Godzilla or: How I Learned to Stop Worrying and Love the Bomb

May 4, 2011

Ah, Godzilla! These days, any mention of the King of the Monsters usually brings a smile and images of a rubber suited man stomping on miniature cardboard and plastic cities adorned with toy cars while being fired upon by a proportionately scaled toy army. The suited man wears the latest incarnation of the Godzilla look while there is sure to be another suited figure guised as one of Godzilla’s many foes lurking somewhere in the background. Thus is the legacy of the numerous Godzilla movies, twenty-eight and counting, since he first made his appearance on the big screen in 1954.

But one would be fooled if they believed that the cliche city stomping and giant monster fights are all that Godzilla represents. Indeed, it was the somber specter of nuclear war that first gave rise to Japan’s Toho studios famous creature. The original Japanese version, Gojira, was no laughing light fare. The opening sequence of that first movie in which Godzilla strikes a unsuspecting fishing vessel was a reference to the real life story of a fishing vessel, the Fukuryu Maru, caught in the fallout of a Hydrogen bomb test in the pacific by US forces. While it was well known in Japan, the event was largely unpublicized here. Even before the event, the Japanese, being the only population subjected to nuclear bombs mere years earlier, were highly sensitive to the consequences of nuclear powers. The original Godzilla represented a thinly veiled representation of those nuclear forces and the movie made quite an impact to Japanese audiences. The success of the movie was such that a US distributor acquired the rights for North America, and re-shot sequences of the movie with Raymond Burr and dubbing the Japanese segments. Not surprisingly, the controversial opening sequence with the fishing vessel were discarded and some of the more gory scenes of death and destruction were toned down.
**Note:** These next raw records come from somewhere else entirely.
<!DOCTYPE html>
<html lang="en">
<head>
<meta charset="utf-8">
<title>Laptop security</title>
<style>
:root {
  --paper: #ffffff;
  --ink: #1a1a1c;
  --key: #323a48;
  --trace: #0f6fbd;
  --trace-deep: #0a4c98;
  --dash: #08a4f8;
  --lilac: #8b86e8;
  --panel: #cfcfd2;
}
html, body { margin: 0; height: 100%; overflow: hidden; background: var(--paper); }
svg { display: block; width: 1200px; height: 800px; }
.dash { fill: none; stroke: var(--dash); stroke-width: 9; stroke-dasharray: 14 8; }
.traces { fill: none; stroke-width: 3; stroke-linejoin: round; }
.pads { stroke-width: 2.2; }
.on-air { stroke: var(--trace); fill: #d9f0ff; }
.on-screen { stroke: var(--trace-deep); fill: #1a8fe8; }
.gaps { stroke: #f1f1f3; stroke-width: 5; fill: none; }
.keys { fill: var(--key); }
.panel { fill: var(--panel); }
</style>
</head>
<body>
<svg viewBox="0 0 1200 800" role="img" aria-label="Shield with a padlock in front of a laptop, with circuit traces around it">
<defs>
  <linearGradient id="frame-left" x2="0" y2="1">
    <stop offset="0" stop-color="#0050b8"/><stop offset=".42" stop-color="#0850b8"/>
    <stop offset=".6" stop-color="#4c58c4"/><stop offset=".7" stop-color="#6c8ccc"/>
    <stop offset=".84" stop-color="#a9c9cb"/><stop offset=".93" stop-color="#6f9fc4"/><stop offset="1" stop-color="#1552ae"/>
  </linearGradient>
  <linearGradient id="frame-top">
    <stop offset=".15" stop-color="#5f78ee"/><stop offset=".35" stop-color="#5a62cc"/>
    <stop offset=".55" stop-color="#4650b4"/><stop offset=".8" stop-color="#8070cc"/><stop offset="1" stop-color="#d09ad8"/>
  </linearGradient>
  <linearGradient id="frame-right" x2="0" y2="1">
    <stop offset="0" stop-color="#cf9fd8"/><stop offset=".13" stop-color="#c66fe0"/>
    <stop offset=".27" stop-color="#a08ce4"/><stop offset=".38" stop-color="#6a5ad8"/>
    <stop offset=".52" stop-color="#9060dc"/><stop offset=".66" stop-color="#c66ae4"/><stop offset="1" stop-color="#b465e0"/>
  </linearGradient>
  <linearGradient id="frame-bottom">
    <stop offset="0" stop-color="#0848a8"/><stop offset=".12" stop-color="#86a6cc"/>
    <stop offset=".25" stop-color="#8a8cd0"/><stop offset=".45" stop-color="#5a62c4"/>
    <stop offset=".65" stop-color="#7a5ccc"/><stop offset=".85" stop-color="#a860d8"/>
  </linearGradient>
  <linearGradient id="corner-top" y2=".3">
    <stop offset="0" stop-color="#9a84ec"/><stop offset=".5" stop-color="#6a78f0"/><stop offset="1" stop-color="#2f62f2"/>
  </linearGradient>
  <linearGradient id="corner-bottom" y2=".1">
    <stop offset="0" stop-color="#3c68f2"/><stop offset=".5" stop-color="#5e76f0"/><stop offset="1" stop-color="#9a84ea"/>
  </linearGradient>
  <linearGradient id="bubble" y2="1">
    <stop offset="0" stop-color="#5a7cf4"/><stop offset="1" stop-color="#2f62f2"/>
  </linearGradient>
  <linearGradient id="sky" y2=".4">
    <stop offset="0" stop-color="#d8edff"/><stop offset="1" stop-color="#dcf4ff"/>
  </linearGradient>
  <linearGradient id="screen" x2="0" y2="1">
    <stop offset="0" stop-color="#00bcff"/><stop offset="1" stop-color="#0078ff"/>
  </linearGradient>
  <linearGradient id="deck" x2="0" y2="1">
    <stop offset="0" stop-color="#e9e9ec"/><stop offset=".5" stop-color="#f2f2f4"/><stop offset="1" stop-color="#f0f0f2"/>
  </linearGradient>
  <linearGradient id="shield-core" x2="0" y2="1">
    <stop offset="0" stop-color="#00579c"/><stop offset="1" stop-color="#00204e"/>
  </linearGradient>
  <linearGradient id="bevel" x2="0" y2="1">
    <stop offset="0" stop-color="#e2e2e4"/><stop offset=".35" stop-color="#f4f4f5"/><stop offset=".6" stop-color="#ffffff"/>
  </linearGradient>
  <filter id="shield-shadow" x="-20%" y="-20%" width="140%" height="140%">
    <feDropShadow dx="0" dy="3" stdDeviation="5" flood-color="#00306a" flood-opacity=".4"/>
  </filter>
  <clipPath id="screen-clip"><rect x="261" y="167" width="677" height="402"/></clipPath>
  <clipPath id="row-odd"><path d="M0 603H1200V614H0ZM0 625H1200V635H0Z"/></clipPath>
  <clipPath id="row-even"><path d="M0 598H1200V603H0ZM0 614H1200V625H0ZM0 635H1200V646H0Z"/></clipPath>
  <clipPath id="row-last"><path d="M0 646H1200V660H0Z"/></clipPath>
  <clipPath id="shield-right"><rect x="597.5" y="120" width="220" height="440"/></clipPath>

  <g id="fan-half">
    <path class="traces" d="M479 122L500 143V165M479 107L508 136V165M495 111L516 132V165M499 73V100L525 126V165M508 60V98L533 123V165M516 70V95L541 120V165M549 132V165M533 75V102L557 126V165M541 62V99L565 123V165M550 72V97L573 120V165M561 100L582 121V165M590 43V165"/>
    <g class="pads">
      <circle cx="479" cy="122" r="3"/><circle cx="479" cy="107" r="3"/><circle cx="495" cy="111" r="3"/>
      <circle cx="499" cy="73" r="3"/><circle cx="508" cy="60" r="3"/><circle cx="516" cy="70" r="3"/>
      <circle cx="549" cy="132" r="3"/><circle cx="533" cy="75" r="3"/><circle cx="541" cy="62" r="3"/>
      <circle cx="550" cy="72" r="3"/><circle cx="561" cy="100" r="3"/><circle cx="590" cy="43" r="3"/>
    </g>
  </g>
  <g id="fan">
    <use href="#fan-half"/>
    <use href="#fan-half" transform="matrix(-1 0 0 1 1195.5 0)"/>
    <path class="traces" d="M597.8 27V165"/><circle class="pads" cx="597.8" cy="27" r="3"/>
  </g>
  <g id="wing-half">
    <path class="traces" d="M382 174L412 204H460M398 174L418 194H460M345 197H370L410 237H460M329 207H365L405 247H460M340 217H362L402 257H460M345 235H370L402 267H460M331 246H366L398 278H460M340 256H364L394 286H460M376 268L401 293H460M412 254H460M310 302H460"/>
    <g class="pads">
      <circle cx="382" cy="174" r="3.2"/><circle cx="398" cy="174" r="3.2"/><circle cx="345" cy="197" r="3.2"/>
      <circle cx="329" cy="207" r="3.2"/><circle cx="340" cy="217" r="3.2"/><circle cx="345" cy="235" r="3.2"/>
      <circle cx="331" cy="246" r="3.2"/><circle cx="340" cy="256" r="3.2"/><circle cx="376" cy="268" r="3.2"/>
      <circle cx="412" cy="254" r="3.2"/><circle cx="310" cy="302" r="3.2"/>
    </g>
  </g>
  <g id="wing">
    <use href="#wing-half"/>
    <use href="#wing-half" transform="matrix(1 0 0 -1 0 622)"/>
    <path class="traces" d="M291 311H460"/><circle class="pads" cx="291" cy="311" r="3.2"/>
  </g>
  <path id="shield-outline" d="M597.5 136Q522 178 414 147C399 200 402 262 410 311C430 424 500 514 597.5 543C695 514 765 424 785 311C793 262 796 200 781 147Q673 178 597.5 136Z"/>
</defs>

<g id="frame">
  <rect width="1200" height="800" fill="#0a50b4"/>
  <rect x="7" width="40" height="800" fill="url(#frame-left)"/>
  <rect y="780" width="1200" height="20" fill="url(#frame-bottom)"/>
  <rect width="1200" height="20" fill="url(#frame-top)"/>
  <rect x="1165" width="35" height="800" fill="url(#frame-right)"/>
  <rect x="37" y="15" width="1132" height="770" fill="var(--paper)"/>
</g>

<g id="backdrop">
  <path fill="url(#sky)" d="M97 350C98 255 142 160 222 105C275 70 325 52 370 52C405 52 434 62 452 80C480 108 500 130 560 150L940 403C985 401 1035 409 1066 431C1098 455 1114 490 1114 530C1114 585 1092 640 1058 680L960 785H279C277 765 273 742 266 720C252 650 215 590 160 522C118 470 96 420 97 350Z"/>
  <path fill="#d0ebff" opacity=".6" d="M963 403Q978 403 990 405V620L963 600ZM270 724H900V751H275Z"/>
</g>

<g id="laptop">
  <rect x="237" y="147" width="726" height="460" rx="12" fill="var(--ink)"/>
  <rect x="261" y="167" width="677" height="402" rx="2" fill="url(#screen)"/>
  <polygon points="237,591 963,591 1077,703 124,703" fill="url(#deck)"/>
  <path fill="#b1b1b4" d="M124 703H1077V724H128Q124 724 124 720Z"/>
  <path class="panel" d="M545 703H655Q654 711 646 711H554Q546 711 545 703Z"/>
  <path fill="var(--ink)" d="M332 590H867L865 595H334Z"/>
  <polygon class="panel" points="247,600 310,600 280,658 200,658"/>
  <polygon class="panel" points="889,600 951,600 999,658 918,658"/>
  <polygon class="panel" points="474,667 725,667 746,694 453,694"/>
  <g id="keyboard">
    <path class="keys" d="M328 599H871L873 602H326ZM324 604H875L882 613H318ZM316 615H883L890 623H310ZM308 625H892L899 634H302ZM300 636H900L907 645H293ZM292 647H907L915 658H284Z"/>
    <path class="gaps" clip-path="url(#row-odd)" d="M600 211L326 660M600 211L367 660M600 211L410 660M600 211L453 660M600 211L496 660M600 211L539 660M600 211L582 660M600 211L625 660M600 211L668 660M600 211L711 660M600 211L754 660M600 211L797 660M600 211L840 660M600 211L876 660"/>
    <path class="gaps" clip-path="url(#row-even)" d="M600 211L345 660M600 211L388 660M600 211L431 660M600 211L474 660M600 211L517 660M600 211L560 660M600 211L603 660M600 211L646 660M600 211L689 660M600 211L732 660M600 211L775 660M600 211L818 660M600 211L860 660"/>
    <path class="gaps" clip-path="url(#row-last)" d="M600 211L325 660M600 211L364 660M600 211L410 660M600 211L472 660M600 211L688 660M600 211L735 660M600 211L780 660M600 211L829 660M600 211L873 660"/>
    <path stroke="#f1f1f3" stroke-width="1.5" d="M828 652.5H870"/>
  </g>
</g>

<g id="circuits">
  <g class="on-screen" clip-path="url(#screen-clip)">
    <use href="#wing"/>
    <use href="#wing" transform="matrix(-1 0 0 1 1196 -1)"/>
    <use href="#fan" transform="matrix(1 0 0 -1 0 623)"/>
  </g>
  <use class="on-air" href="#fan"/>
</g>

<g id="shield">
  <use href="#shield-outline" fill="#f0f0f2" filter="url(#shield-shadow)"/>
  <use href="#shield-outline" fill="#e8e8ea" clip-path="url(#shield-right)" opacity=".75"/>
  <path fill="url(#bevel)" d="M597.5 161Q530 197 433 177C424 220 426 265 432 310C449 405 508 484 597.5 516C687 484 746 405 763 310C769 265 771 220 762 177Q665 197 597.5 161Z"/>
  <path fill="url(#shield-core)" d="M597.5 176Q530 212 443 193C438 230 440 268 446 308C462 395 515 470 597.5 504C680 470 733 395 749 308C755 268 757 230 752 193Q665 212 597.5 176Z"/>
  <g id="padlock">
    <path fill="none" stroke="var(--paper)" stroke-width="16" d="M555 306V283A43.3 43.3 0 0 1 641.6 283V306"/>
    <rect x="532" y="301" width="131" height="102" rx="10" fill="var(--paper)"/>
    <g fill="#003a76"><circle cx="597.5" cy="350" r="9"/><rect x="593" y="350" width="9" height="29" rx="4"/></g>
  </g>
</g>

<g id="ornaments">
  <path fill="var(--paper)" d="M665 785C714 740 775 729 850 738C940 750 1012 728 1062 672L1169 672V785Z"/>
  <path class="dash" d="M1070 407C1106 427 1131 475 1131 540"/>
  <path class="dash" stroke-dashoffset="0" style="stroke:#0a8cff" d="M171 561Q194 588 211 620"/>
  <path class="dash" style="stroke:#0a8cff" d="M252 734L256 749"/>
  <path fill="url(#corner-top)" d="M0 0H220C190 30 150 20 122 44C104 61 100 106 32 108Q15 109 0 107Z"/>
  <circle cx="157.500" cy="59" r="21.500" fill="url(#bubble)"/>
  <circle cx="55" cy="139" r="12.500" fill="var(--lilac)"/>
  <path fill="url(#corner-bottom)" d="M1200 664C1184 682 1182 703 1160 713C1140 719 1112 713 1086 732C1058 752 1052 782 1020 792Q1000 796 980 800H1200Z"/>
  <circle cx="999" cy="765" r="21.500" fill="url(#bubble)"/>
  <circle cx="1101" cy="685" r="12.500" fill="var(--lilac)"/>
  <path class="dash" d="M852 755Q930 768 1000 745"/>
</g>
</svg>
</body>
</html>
But over the years the Godzilla mythos took a decidedly intellectually lighthearted path. The once terror inducing creature became a matinee idol around the world, catering to younger and younger audiences, degrading along the way into a mere caricature of his former glory. Instead of being the menace, he became a hero battling whatever next giant monster came along, usually to stomp on Tokyo. To be sure, there were some higher points along they way, such as defeating the Smog Monster (Hedorah) in the 70’s, a fitting socio-environmental menace at the time. But there were some dismal lows as well, like the battle against a glassy eyed King Kong, which was pretty silly even as I watched it as a kid. (Seriously, in order to net Kong, they get him drunk!).

In order to temper our relationship with Godzilla and not overexpose him, Toho has staggered his appearances in the movies, having him slumber into semi-retirement every few years until enough time has passed before resurrecting him for yet another series of movies. These definitive eras are the Showa series (1954–1975), the Heisei series (1984–1995), and finally the Millennium (or Shinsei) series (1999–2004) when he last graced the screen in “Godzilla: Final Wars”.

But these days, Japan finds itself in it’s darkest moment since those first nuclear strikes in World War II. The large earthquake and ensuing catastrophic tsunami in March of this year not only caused immense death and destruction of the north east coast, but plundered the country in a nuclear crisis.

As it so happens, all this coincided the same month that IDW premiered their new Godzilla: Kingdom of Monsters comic. Written before the real life dramatic events, it was with great irony that I read the story in which officials had to decide whether or not to unleash those nuclear forces in an attempt to halt Godzilla. Deciding to take the risks the failed attempt results in Godzilla becoming even stronger.

I’m not going to condom or condemn nuclear power here. It is controversial to say the least, but some of the alternatives are debateably just as bleak. Suffice it to say, that once a again, Godzilla teaches us that a nuclear solution poses risks. But that is not necessarily a bad thing. While he may appear as a villain at the moment, he has come to the rescue of Japan before.

And god knows, Japan could use a bolstered Godzilla to save them now.